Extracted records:
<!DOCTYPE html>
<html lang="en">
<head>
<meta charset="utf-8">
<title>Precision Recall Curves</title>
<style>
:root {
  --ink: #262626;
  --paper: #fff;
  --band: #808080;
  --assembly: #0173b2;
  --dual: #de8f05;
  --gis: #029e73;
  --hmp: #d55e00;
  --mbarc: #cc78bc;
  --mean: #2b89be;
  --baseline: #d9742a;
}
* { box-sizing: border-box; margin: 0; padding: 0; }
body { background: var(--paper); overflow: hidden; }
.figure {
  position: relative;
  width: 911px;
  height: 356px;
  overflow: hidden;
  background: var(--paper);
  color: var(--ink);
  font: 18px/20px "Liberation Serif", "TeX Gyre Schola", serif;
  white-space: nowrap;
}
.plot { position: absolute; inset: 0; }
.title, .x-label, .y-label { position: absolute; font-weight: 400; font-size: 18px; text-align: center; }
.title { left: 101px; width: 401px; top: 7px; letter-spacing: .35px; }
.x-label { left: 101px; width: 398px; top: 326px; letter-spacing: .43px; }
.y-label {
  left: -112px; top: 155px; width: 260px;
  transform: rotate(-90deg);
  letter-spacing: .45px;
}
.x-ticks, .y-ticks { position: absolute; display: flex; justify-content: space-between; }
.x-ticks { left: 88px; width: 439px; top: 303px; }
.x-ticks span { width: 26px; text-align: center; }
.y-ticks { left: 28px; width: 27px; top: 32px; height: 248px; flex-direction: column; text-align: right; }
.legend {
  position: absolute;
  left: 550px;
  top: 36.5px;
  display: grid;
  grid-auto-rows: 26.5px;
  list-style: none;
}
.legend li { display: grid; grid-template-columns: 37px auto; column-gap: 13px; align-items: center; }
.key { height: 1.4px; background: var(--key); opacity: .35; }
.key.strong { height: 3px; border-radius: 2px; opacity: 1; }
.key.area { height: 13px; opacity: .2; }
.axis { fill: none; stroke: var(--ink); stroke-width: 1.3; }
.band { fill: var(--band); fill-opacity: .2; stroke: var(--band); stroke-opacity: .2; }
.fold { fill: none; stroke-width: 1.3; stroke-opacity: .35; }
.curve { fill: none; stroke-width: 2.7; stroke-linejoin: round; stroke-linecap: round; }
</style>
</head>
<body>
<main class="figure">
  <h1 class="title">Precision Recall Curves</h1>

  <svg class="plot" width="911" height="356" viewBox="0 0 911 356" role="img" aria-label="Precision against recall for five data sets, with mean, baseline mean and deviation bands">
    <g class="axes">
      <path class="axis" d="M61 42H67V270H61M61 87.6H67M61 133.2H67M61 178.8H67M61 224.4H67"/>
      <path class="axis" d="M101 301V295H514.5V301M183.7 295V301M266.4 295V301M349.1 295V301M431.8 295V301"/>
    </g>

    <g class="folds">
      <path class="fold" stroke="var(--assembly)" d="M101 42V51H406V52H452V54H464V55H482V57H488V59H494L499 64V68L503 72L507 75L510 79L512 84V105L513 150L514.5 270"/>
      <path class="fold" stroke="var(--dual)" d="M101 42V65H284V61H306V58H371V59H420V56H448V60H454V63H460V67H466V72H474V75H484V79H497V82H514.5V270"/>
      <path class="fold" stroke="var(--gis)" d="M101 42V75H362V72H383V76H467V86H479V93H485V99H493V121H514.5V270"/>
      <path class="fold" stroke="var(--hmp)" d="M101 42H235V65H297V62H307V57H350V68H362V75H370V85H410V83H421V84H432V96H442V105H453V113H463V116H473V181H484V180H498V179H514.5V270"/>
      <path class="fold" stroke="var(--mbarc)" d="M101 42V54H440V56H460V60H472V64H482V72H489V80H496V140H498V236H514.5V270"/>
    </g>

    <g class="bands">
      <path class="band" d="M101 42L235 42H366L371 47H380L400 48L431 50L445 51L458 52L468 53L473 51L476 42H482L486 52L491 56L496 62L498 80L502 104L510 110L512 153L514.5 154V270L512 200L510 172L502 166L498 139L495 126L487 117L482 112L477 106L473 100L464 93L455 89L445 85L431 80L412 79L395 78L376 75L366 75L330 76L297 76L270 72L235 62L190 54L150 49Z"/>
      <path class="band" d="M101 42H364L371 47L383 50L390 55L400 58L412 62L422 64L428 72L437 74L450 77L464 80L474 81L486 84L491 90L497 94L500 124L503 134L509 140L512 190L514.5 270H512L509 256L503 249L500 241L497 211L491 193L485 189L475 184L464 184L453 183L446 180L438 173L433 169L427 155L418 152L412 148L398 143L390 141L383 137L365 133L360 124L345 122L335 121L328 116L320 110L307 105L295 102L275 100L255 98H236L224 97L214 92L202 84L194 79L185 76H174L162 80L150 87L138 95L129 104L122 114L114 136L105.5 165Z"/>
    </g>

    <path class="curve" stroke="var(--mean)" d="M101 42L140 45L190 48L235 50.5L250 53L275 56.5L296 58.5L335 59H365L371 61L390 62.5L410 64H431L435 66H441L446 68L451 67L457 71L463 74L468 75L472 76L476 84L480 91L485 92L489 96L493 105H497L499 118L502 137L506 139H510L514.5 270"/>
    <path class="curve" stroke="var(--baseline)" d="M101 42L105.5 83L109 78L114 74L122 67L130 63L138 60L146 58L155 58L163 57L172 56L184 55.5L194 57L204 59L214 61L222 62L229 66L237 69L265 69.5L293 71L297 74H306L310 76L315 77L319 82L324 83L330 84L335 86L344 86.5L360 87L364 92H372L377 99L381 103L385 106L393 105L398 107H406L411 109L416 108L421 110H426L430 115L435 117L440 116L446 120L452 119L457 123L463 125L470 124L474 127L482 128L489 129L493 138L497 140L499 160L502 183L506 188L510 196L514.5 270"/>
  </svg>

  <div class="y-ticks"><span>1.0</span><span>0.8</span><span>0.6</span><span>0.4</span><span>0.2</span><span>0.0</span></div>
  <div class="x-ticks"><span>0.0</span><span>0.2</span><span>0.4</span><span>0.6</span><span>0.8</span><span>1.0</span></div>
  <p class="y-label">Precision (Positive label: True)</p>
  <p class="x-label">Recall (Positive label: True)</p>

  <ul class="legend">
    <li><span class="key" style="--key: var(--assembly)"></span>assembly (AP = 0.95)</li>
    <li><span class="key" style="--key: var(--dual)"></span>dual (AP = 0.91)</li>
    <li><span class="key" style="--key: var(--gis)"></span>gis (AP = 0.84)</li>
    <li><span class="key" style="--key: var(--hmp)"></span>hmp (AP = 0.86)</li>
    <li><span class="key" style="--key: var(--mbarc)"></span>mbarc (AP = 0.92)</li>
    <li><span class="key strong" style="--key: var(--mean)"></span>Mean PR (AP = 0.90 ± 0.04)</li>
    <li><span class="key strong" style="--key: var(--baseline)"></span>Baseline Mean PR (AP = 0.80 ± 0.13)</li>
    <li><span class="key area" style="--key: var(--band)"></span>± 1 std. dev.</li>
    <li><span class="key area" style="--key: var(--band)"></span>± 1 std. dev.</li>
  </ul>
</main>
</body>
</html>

Task directions:
Wherever "none" appears in a line of the entries, copy that line.

Task result:
  list-style: none;
.axis { fill: none; stroke: var(--ink); stroke-width: 1.3; }
.fold { fill: none; stroke-width: 1.3; stroke-opacity: .35; }
.curve { fill: none; stroke-width: 2.7; stroke-linejoin: round; stroke-linecap: round; }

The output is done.